Below are some records. Say in a single number how many of their lines include the word "brown".

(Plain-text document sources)
□ □ □

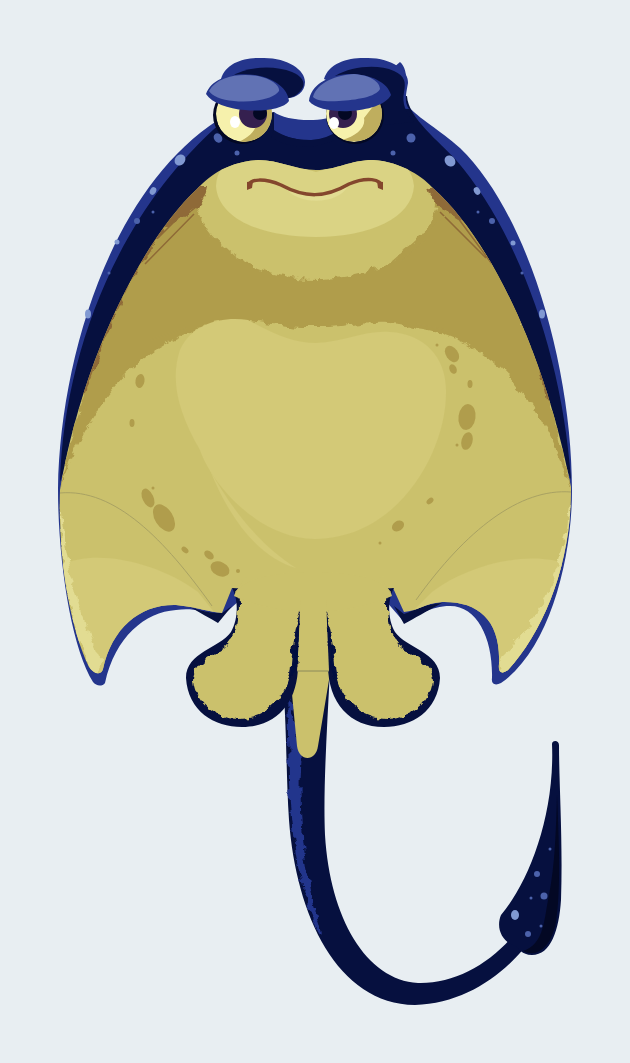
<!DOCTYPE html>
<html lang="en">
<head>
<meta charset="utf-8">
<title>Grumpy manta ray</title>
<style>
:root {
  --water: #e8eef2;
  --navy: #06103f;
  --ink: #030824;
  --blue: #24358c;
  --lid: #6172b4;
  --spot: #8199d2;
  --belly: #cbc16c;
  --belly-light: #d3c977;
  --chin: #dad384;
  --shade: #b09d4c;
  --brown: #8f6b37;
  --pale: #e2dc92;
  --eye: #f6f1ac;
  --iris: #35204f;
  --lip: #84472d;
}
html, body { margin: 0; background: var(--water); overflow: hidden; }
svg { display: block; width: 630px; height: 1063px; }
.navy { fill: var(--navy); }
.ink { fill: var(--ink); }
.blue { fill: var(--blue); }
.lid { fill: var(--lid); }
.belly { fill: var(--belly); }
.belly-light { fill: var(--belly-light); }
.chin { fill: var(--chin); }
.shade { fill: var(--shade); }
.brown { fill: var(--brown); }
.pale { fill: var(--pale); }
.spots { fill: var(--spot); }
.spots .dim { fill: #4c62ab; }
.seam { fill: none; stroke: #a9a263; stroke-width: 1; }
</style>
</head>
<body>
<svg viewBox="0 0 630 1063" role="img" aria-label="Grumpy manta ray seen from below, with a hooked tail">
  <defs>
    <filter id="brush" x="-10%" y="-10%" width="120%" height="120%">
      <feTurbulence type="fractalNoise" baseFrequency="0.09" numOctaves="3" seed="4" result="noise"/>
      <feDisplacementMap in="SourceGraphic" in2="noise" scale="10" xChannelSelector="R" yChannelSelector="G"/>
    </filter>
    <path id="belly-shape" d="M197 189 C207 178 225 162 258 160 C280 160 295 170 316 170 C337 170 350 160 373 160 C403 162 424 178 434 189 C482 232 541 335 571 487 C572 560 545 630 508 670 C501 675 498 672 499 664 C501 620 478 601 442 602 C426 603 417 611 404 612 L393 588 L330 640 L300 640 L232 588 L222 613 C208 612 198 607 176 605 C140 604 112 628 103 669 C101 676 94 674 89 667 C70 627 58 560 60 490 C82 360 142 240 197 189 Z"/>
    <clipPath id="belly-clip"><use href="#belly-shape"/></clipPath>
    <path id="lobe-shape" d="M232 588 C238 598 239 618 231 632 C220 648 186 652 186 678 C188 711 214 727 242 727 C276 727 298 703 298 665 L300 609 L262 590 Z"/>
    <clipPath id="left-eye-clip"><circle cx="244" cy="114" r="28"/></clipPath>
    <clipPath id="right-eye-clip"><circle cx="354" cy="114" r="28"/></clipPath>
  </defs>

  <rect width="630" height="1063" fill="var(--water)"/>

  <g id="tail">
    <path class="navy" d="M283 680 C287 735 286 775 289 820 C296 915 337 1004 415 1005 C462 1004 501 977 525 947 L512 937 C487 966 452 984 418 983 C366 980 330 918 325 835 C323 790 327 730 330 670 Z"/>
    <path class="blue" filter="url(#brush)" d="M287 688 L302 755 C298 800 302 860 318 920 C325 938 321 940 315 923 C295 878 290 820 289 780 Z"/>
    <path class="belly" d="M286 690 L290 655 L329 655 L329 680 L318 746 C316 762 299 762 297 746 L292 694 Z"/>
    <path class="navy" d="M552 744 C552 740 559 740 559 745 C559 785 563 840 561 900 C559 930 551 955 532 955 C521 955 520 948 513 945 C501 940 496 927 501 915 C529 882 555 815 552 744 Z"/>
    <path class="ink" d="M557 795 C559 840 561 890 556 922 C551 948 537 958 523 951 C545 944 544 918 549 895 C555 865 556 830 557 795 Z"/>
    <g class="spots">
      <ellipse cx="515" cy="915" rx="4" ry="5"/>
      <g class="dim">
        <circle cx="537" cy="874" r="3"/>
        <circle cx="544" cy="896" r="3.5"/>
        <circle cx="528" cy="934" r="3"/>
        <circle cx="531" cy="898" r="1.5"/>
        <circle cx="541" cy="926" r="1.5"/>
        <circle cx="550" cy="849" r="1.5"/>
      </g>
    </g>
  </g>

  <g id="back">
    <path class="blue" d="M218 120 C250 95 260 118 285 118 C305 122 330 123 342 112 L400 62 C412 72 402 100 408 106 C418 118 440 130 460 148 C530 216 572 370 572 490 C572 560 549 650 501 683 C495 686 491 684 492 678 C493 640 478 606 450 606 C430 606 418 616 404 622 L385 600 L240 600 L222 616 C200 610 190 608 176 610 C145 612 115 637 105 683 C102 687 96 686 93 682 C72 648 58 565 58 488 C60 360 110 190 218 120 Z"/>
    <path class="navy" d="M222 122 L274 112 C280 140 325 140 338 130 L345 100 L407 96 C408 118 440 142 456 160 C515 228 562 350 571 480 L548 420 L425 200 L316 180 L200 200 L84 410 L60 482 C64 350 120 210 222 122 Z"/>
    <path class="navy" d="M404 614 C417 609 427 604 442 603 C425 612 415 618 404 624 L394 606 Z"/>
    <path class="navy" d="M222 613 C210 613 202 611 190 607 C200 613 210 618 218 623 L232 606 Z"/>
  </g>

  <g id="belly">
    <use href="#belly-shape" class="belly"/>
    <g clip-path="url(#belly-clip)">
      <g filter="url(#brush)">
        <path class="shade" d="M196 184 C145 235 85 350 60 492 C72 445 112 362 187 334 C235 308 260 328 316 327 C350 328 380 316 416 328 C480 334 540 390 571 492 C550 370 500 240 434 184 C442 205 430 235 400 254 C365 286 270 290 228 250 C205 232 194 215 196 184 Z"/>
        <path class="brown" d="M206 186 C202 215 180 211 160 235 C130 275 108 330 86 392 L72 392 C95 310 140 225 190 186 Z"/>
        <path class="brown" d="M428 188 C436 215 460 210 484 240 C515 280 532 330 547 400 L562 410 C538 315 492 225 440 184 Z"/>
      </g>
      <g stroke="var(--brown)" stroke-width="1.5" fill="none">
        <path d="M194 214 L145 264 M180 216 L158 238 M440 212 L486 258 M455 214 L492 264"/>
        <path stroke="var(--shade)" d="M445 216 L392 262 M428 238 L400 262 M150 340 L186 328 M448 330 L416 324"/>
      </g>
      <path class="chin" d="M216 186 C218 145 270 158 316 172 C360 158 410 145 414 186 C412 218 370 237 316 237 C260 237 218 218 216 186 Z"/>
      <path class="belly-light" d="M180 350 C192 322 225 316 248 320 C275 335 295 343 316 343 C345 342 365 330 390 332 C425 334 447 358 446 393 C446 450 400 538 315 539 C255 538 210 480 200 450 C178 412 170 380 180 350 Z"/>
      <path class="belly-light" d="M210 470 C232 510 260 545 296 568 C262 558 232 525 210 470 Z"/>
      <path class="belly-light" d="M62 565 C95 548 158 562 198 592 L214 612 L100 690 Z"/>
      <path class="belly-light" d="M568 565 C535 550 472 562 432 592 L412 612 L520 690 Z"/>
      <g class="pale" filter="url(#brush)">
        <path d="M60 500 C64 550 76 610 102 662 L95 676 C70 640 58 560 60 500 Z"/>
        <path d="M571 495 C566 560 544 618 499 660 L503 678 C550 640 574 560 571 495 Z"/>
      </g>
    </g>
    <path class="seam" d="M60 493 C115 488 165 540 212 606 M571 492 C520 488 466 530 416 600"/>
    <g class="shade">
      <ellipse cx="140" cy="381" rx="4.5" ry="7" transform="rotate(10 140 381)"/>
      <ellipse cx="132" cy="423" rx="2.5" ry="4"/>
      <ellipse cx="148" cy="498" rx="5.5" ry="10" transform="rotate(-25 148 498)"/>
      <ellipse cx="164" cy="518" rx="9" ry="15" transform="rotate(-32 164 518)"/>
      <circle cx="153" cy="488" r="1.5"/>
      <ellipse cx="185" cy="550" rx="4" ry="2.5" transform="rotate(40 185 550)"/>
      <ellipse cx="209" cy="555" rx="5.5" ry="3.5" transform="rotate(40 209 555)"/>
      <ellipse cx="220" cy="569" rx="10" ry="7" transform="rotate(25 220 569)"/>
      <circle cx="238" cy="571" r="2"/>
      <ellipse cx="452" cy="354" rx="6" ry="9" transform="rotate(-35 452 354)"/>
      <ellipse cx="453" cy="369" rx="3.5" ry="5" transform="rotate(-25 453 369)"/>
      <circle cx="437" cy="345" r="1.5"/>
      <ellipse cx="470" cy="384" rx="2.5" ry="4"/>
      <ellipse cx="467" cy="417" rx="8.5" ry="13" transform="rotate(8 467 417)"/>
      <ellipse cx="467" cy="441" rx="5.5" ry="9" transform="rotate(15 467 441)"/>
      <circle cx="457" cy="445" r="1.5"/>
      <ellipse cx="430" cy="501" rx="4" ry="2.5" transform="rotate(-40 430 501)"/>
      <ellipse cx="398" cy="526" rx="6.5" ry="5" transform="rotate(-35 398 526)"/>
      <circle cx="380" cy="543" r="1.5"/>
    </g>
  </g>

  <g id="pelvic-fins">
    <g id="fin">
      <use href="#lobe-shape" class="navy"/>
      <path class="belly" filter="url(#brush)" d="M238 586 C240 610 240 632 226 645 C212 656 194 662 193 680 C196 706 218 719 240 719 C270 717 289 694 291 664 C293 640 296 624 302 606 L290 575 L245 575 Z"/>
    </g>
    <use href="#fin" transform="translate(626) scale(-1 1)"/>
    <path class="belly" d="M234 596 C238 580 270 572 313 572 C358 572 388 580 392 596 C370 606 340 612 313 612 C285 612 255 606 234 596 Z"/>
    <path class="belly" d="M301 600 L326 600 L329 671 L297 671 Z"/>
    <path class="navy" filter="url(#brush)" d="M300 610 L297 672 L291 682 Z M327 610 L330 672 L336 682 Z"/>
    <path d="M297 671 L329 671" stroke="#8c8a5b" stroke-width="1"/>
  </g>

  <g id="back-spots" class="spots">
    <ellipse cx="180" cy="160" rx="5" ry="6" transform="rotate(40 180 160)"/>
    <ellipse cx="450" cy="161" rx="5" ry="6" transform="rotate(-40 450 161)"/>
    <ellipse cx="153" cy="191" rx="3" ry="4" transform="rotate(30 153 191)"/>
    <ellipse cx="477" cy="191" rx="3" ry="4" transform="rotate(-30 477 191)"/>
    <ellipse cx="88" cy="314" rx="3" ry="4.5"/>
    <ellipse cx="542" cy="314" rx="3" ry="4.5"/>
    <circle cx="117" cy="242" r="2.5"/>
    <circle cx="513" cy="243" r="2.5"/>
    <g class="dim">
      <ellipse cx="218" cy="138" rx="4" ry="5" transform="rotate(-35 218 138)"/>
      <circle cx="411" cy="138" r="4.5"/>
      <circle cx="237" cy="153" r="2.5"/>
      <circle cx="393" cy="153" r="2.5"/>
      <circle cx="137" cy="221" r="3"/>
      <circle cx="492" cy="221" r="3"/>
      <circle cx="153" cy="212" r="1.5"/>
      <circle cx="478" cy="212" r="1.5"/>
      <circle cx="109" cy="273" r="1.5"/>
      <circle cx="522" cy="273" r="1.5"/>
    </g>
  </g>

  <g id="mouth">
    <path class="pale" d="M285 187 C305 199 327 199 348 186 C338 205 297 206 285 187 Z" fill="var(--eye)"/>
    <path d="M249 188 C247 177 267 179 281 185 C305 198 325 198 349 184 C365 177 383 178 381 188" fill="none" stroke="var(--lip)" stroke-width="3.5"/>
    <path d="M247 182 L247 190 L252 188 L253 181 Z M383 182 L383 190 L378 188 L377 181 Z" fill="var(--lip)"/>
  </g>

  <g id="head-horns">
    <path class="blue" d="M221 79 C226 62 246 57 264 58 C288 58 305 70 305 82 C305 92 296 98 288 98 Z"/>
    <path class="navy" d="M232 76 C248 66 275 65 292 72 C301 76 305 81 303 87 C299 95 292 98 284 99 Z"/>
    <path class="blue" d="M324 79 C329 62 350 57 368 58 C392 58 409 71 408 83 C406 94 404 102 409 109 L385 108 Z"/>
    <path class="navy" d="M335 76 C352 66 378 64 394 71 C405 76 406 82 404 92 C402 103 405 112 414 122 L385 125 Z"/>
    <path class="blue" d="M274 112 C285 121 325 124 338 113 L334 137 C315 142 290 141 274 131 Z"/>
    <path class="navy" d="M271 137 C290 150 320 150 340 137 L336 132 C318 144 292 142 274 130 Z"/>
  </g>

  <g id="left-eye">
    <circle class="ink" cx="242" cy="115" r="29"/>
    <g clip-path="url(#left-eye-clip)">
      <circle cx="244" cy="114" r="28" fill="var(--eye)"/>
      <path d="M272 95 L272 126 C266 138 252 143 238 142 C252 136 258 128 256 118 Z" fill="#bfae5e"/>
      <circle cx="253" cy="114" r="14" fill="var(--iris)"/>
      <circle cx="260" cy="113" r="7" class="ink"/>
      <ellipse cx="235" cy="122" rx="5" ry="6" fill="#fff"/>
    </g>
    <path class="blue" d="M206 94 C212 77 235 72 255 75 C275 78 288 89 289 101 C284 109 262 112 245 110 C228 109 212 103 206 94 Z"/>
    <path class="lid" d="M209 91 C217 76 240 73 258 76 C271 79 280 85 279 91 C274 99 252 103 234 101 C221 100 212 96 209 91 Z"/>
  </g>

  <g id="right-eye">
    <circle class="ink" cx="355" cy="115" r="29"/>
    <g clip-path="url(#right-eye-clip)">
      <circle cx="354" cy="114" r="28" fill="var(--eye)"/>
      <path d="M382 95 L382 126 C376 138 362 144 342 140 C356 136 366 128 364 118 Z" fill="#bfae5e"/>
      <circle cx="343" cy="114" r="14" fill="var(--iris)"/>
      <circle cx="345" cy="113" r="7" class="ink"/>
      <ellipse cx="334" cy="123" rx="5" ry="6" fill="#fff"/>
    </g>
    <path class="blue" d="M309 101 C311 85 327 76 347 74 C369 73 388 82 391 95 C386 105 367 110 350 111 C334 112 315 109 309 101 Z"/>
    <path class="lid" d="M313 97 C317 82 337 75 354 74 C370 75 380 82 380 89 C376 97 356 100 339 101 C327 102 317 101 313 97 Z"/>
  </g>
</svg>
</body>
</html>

□ □ □

- [ANSWER TO THIS EXERCISE]:
5